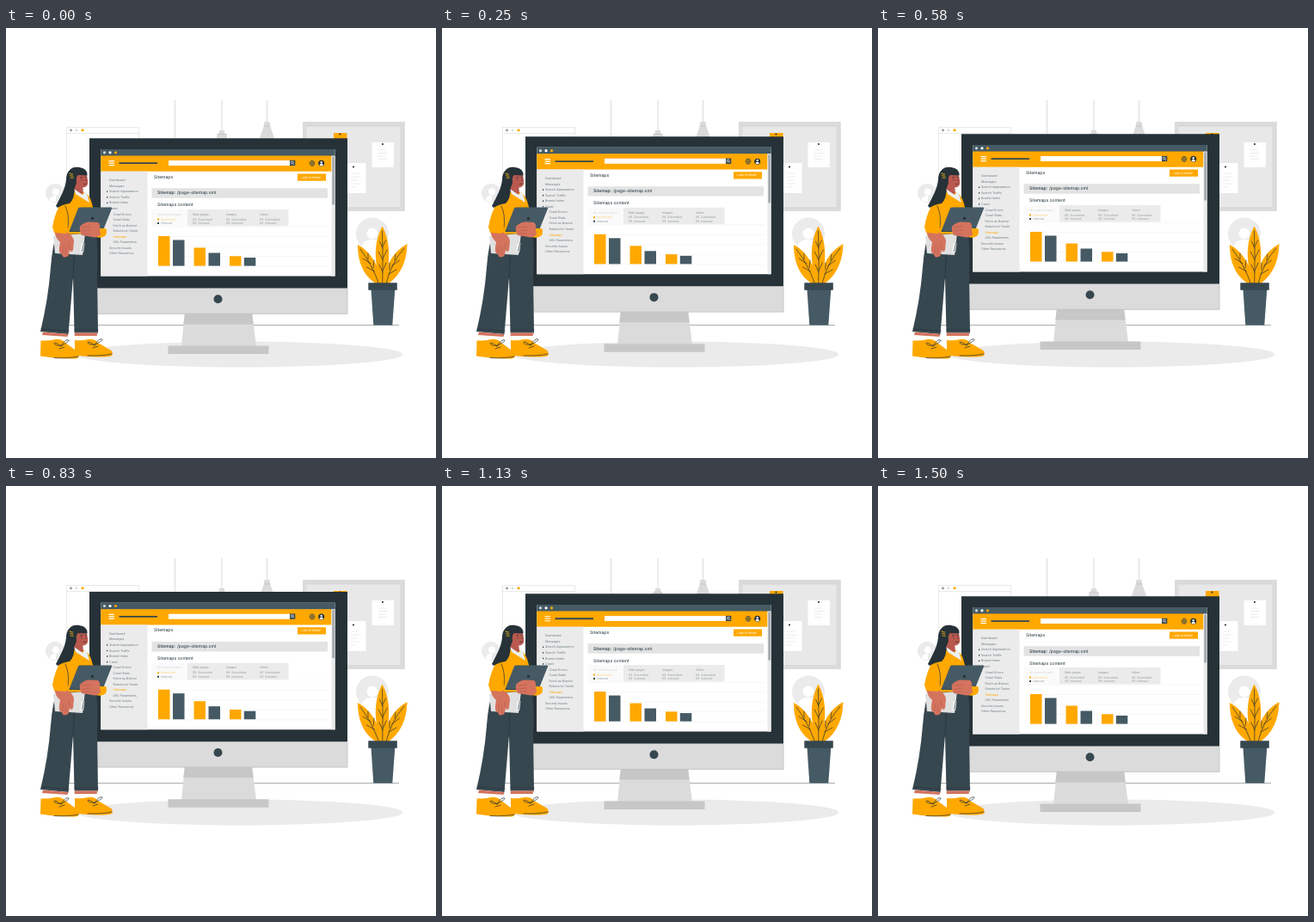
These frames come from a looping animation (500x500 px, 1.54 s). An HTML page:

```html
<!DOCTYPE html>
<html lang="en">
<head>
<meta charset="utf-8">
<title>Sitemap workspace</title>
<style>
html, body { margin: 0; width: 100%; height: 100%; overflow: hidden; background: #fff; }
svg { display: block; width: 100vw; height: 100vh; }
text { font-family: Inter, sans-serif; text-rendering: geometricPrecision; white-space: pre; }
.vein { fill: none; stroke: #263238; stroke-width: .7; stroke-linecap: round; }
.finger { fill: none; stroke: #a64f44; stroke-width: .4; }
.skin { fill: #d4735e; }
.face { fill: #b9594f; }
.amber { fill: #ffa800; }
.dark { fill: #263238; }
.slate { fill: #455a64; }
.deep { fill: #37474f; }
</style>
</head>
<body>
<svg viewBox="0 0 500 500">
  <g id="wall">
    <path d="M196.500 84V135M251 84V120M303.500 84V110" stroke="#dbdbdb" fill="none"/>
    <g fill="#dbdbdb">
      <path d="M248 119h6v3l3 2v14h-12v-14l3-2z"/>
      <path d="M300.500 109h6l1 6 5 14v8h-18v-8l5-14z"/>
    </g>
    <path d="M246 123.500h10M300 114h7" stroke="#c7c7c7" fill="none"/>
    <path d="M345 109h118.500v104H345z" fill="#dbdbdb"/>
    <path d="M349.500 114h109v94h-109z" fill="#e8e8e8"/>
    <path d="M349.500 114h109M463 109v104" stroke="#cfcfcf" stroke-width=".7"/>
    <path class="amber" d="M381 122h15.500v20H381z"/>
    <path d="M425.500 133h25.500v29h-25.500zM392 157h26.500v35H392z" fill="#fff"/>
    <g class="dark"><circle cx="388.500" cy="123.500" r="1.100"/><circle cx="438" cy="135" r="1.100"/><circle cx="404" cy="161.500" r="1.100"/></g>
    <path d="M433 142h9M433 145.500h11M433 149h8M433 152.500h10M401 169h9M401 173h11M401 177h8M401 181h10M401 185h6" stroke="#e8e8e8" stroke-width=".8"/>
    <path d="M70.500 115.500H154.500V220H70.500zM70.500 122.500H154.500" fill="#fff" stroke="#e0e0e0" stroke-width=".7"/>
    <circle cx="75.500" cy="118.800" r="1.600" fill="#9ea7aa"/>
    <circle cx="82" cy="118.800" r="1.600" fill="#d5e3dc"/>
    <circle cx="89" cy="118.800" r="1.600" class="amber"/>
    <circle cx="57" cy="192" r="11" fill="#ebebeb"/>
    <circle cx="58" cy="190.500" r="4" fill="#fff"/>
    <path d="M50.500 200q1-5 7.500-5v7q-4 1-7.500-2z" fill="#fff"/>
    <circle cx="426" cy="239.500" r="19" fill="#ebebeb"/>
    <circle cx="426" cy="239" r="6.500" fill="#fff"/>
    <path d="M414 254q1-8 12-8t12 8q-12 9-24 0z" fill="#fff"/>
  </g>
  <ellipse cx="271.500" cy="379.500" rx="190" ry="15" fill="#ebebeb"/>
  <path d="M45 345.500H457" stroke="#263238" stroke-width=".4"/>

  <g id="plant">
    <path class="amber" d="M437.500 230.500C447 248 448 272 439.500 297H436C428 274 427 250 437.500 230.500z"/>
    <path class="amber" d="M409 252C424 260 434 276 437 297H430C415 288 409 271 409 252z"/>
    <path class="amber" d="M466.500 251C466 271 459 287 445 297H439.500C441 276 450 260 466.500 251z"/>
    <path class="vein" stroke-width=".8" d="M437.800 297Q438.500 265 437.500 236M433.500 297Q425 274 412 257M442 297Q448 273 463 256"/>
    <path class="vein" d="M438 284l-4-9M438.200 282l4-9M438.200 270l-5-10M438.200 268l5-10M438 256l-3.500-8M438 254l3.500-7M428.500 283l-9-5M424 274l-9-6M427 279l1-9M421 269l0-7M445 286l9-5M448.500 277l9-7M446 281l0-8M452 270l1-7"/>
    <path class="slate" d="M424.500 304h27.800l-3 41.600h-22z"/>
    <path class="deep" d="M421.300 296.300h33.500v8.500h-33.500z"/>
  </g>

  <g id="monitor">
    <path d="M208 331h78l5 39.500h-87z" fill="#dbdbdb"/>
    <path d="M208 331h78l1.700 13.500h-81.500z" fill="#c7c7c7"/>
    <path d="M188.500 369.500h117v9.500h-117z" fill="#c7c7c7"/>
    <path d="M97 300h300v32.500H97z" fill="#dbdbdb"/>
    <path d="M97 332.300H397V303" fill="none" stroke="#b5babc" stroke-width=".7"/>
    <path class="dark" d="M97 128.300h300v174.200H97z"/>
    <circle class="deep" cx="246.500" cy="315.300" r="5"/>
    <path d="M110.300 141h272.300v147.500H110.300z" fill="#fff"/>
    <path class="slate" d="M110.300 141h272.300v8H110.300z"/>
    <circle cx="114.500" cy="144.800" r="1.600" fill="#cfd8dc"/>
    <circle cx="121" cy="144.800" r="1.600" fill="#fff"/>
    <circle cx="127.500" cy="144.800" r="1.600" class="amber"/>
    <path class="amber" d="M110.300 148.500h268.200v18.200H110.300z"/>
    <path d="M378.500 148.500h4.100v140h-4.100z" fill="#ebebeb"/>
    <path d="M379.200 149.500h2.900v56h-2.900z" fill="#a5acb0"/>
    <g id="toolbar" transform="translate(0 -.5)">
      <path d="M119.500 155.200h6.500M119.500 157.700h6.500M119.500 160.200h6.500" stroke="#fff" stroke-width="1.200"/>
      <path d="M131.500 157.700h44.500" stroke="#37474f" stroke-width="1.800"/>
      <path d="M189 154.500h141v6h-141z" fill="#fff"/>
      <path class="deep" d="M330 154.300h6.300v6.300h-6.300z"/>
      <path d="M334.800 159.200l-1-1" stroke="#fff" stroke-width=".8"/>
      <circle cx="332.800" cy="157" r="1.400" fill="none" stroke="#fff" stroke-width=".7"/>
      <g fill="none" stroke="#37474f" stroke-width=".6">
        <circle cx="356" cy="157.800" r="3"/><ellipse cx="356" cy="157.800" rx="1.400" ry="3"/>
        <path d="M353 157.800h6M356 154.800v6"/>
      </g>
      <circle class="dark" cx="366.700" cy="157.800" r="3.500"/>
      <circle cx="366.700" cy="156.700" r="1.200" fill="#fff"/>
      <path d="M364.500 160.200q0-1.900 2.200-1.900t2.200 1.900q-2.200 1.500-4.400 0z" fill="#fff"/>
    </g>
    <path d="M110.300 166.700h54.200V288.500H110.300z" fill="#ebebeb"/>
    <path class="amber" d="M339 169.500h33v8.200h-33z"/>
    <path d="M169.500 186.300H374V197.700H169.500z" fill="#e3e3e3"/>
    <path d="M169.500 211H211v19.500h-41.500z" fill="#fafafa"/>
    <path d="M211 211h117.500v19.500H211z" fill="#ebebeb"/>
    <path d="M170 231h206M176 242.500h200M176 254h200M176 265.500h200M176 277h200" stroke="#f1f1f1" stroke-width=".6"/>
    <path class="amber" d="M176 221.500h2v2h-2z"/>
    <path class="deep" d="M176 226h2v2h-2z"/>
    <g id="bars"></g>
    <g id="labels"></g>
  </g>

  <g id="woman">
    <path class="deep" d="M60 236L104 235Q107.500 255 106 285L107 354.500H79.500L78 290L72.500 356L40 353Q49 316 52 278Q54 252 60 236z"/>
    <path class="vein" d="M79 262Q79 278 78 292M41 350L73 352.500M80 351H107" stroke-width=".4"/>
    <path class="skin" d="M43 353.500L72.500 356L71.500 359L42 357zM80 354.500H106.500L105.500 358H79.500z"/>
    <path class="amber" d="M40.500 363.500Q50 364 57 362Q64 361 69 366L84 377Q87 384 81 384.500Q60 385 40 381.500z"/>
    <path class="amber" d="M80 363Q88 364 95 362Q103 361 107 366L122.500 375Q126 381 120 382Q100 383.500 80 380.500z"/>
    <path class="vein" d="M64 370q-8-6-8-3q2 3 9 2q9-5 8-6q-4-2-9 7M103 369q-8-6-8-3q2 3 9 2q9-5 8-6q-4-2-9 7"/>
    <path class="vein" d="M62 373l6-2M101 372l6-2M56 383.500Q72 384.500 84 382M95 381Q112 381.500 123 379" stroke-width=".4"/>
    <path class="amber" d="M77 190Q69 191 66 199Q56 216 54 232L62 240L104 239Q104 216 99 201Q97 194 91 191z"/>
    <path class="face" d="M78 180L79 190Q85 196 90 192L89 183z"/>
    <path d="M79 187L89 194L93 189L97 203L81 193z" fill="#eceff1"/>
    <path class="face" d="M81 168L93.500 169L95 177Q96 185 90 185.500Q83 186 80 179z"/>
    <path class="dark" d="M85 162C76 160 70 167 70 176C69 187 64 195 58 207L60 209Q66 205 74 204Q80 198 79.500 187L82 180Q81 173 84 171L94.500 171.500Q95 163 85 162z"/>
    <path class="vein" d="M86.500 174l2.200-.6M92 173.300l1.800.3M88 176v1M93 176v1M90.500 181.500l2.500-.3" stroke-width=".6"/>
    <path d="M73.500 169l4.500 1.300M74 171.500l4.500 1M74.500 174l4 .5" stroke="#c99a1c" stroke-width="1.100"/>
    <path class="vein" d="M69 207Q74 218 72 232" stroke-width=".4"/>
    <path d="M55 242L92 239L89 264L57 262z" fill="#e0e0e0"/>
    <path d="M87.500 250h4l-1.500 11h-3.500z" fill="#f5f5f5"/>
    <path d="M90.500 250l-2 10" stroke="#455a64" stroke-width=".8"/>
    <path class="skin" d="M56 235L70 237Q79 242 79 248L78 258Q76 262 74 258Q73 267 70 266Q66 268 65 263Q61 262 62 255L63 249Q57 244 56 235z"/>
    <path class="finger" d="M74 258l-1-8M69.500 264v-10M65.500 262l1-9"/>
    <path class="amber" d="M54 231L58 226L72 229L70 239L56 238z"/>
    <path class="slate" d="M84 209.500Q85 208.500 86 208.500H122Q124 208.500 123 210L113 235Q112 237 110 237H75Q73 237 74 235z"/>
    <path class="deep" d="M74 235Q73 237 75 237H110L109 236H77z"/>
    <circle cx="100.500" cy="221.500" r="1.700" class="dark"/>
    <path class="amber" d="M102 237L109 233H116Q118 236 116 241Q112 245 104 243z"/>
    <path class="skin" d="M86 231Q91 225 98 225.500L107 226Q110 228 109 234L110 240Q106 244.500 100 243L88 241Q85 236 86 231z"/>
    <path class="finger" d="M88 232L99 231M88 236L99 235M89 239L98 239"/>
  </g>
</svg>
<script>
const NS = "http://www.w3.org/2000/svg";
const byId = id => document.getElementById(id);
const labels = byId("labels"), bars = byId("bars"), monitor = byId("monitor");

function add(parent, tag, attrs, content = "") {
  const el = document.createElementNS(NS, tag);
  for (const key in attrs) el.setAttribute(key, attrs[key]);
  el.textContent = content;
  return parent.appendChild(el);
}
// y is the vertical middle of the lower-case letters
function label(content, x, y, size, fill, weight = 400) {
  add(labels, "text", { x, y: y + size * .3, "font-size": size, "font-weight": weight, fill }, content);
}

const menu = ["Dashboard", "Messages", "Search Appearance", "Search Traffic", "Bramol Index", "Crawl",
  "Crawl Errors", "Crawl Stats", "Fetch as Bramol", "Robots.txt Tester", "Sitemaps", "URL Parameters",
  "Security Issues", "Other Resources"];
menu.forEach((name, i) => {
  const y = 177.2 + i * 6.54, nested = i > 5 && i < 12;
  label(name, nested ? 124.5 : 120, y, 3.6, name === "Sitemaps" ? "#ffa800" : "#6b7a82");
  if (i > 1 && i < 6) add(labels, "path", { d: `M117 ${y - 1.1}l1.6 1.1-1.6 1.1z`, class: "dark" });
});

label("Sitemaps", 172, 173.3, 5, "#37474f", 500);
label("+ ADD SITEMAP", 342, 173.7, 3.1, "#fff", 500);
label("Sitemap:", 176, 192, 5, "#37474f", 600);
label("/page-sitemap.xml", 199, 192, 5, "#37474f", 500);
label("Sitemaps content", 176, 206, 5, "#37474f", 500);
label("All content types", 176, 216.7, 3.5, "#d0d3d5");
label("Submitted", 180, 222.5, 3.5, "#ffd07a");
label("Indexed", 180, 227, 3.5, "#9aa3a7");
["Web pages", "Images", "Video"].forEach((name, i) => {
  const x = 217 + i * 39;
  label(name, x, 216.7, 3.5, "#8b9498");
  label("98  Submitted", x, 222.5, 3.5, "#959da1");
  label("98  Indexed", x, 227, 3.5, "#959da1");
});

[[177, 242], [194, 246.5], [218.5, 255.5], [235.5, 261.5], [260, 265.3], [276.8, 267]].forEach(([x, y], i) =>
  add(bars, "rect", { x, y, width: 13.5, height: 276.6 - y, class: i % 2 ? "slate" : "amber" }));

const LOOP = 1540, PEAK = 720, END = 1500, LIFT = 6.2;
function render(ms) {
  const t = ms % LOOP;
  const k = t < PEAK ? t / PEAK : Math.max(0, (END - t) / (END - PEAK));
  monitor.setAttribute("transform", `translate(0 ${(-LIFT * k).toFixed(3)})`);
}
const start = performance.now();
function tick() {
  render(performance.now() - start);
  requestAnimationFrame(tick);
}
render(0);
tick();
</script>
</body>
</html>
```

Work instruction: A single figure is required: the number of lines above in which the string "dbdbdb" appears.

Written reply: 5